Am 22.03.2018 um 00:20 schrieb Simon Sekidde:
----- Original Message -----
> From: "Gionatan Danti" <g.danti(a)assyoma.it>
> To: "Gary Tierney" <gary.tierney(a)gmx.com>
> Cc: selinux(a)lists.fedoraproject.org
> Sent: Wednesday, March 21, 2018 6:41:57 PM
> Subject: Re: CentOS7 SELinux doesn't seem to adhere to MCS categories
> Il 21-03-2018 22:32 Gary Tierney ha scritto:
>> Back in CentOS 6 every type was considered an "MCS constrained" type
>> CentOS 7 changed that behaviour by adding some constraints that only
>> considered a type MCS constrained if it was associated with a given
>> So now category/compartment dominance is only considered if you have an
>> association between your type and the MCS attribute.
> Interesting. What is/was the reasoning behind the change? I would
> naively expect a CentOS6-like approach rather than the new one. Is is
> possible to revert the the old behavior with something as an
> all-or-nothing switch?
First of all I want to say thanks to all of you for the insights.
Writing a custom policy to add the mcs_constrained_type to user_t indeed
led to the expected behavior and blocked john from accessing jane's file
(and vice versa), so thanks for pointing that out.
I feel, however, that this could've been pointed out in the
documentation somewhere.. in all documents I found googling, this was
not mentioned; the only reference I've seen was in the article by Dan
Walsh linked above which is not as authoritative a source as the
official distribution docs (at least not to a layman like me) (meaning:
I didn't know of that blog and didn't come across that article while
I admit that I am also a bit puzzled by the decision to apply mcs to
only some types instead of all of them. I don't really see a benefit in
that and I think it makes using MCS unneccessarily more
complex/difficult, which is unfortunate because in my opinion it's a
I also respectfully disagree with
The answer/reason for the change is under 'MCS Is different then
type enforcement.' in the link below
There it only states "We decided not to apply MCS Separation to every
type.
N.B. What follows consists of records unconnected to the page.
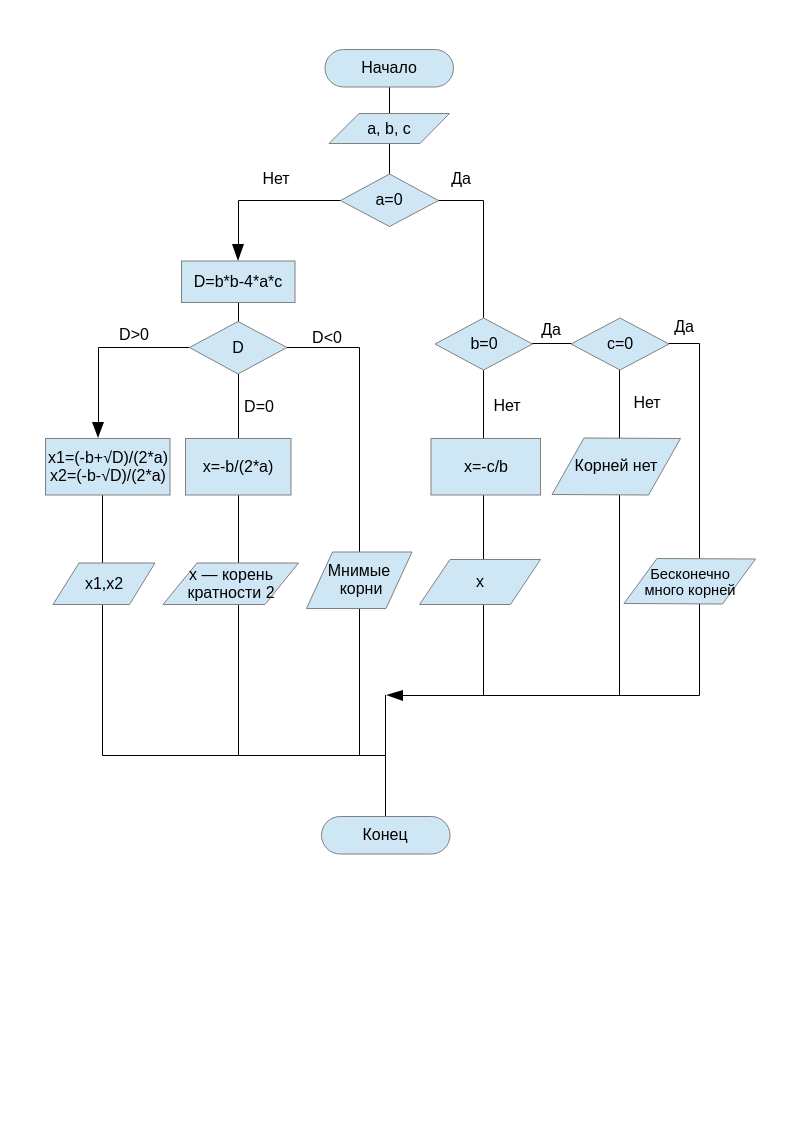
<!DOCTYPE html>
<html lang="ru">
<head>
<meta charset="utf-8">
<title>Блок-схема: квадратное уравнение</title>
<style>
:root {
  --paper: #ffffff;
  --node-fill: #cfe7f5;
  --node-edge: #808080;
  --ink: #000000;
}
* { box-sizing: border-box; }
html, body { margin: 0; background: var(--paper); }
body { width: 794px; height: 1123px; overflow: hidden; }
.flowchart {
  position: relative;
  width: 794px;
  height: 1123px;
  overflow: hidden;
  color: var(--ink);
  font: 16px/18px "Liberation Sans", Arial, sans-serif;
}
.diagram { position: absolute; inset: 0; display: block; }
.connectors { fill: none; stroke: var(--ink); stroke-width: 1; }
.arrowheads { fill: var(--ink); }
.shapes { fill: var(--node-fill); stroke: var(--node-edge); stroke-width: 1; }
.node, .branch {
  position: absolute;
  left: var(--x);
  top: var(--y);
  margin: 0;
  transform: translate(-50%, -50%);
  white-space: nowrap;
  text-align: center;
}
.node span { display: block; }
.node .shifted { padding-left: 4px; }
.node.small { font-size: 14.7px; line-height: 16px; }
</style>
</head>
<body>
<main class="flowchart">
  <svg class="diagram" width="794" height="1123" viewBox="0 0 794 1123" aria-hidden="true">
    <g class="connectors">
      <path d="M389.5 87V114M389.5 143V175"/>
      <path d="M341 200.5H238.5V246"/>
      <path d="M438 200.5H483.5V318"/>
      <path d="M238.5 302V322"/>
      <path d="M190 347.5H98.5V424"/>
      <path d="M287 347.5H359.5V552"/>
      <path d="M238.5 374V439M238.5 495V564"/>
      <path d="M102.5 495V564"/>
      <path d="M532 343.5H572M668 343.5H699.5V559"/>
      <path d="M483.5 370V439M483.5 495V560"/>
      <path d="M619.5 370V439"/>
      <path d="M483.5 604V695M619.5 494V695M699.5 603V695.5H400"/>
      <path d="M102.5 604V755.5H385.5M238.5 604V755.5M359.5 608V755.5"/>
      <path d="M385.5 695V817"/>
    </g>
    <g class="arrowheads">
      <polygon points="232,244 244,244 238,261"/>
      <polygon points="92,422 104,422 98,438"/>
      <polygon points="386,695 403,690 403,701"/>
    </g>
    <g class="shapes">
      <rect x="325" y="49.5" width="128.5" height="37.5" rx="18.7"/>
      <polygon points="359,113.5 449.5,113.5 420,143.5 329,143.5"/>
      <polygon points="389.5,174 438.5,200.5 389.5,226.5 340.5,200.5"/>
      <rect x="181.5" y="261" width="113.5" height="41.5"/>
      <polygon points="238,321.5 287,347.5 238,374 189.5,347.5"/>
      <polygon points="483.5,318 532.5,344 483.5,370 435,344"/>
      <polygon points="620,318 669,344 620,370 571,344"/>
      <rect x="45.5" y="438.5" width="124.5" height="56.5"/>
      <rect x="185.5" y="438.5" width="105.5" height="56.5"/>
      <rect x="431" y="438.5" width="109.5" height="56.5"/>
      <polygon points="584,438 680.5,438.5 648.5,495 552,494.5"/>
      <polygon points="79,563 155,563 129.5,604.5 53,604.5"/>
      <polygon points="197,563 298.5,563 265,604.5 163,604.5"/>
      <polygon points="332.5,552 412,552 386,608.5 306.5,608.5"/>
      <polygon points="450,559.5 540.5,559.5 510.5,604.5 419.5,604.5"/>
      <polygon points="657,558.5 755.5,559 722.5,604 624,603.5"/>
      <rect x="321.5" y="816.5" width="128.5" height="37.5" rx="18.7"/>
    </g>
  </svg>

  <p class="node" style="--x:389px;--y:68px">Начало</p>
  <p class="node" style="--x:389px;--y:129px">a, b, c</p>
  <p class="node" style="--x:389px;--y:200px">a=0</p>
  <p class="node" style="--x:238px;--y:282px">D=b*b-4*a*c</p>
  <p class="node" style="--x:238px;--y:348px">D</p>
  <p class="node" style="--x:484px;--y:344px">b=0</p>
  <p class="node" style="--x:620px;--y:344px">c=0</p>
  <p class="node" style="--x:108px;--y:467px"><span>x1=(-b+√D)/(2*a)</span><span>x2=(-b-√D)/(2*a)</span></p>
  <p class="node" style="--x:238px;--y:467px">x=-b/(2*a)</p>
  <p class="node" style="--x:486px;--y:467px">x=-c/b</p>
  <p class="node" style="--x:616px;--y:466px">Корней нет</p>
  <p class="node" style="--x:104px;--y:584px">x1,x2</p>
  <p class="node" style="--x:231px;--y:584px"><span>x — корень</span><span>кратности 2</span></p>
  <p class="node" style="--x:359px;--y:580px"><span>Мнимые</span><span class="shifted">корни</span></p>
  <p class="node" style="--x:480px;--y:582px">x</p>
  <p class="node small" style="--x:690px;--y:582px"><span>Бесконечно</span><span>много корней</span></p>
  <p class="node" style="--x:385px;--y:835px">Конец</p>

  <p class="branch" style="--x:276px;--y:179px">Нет</p>
  <p class="branch" style="--x:461px;--y:179px">Да</p>
  <p class="branch" style="--x:134px;--y:335px">D&gt;0</p>
  <p class="branch" style="--x:327px;--y:338px">D&lt;0</p>
  <p class="branch" style="--x:259px;--y:407px">D=0</p>
  <p class="branch" style="--x:551px;--y:330px">Да</p>
  <p class="branch" style="--x:684px;--y:327px">Да</p>
  <p class="branch" style="--x:507px;--y:406px">Нет</p>
  <p class="branch" style="--x:647px;--y:403px">Нет</p>
</main>
</body>
</html>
We only apply it to the types that we plan on running in a
Multi-Tennant way. Basically it is for objects that we want to share
the same access to the system, but not to each other." In my opinion
that's not a reason but just a somewhat arbitrary decision and thus not
an answer to the question.. I do, however, also believe that the folks
working on SELinux are smart people and know more about the matters
involved than I do, so maybe there are valid reasons that are just not
communicated well.. in which case I would like to hear (or rather read)
them stated in a concise way.
As I said, I don't think there's any downside to applying MCS to all
types, quite the contrary: if you don't assign category labels to a file
(label: s0) (or process/user/etc), it doesn't matter whether MCS checks
are applied or not, but you can benefit from MCS for any type by just
adding labels without any further actions.
So, if anyone can shed some light on the reasoning behind the decision
(or point me to someone willing/able to do so), I'd be thankful for that.
Finally, I also noticed that the restorecon tool does not relabel files
if only the MCS label differs without passing the force argument (-F),
which is also a bit confusing at first. (I changed the label (but not
type or user) using semanage fcontext and tried changing using
restorecon with no effect. If I also changed the type with fcontext,
both, type and label, where changed.) This is true for both CentOS
versions (6.9 and 7) in the targeted policy. My guess is that restorecon
doesn't look at the MCS label while determining which files need to be
updated/restored, so I wanted call that to attention.
This concludes my text wall.. thanks for reading all of it if you've
made it this far and also thanks again for all the replies to my first
e-mail. I'm looking forward to more of those.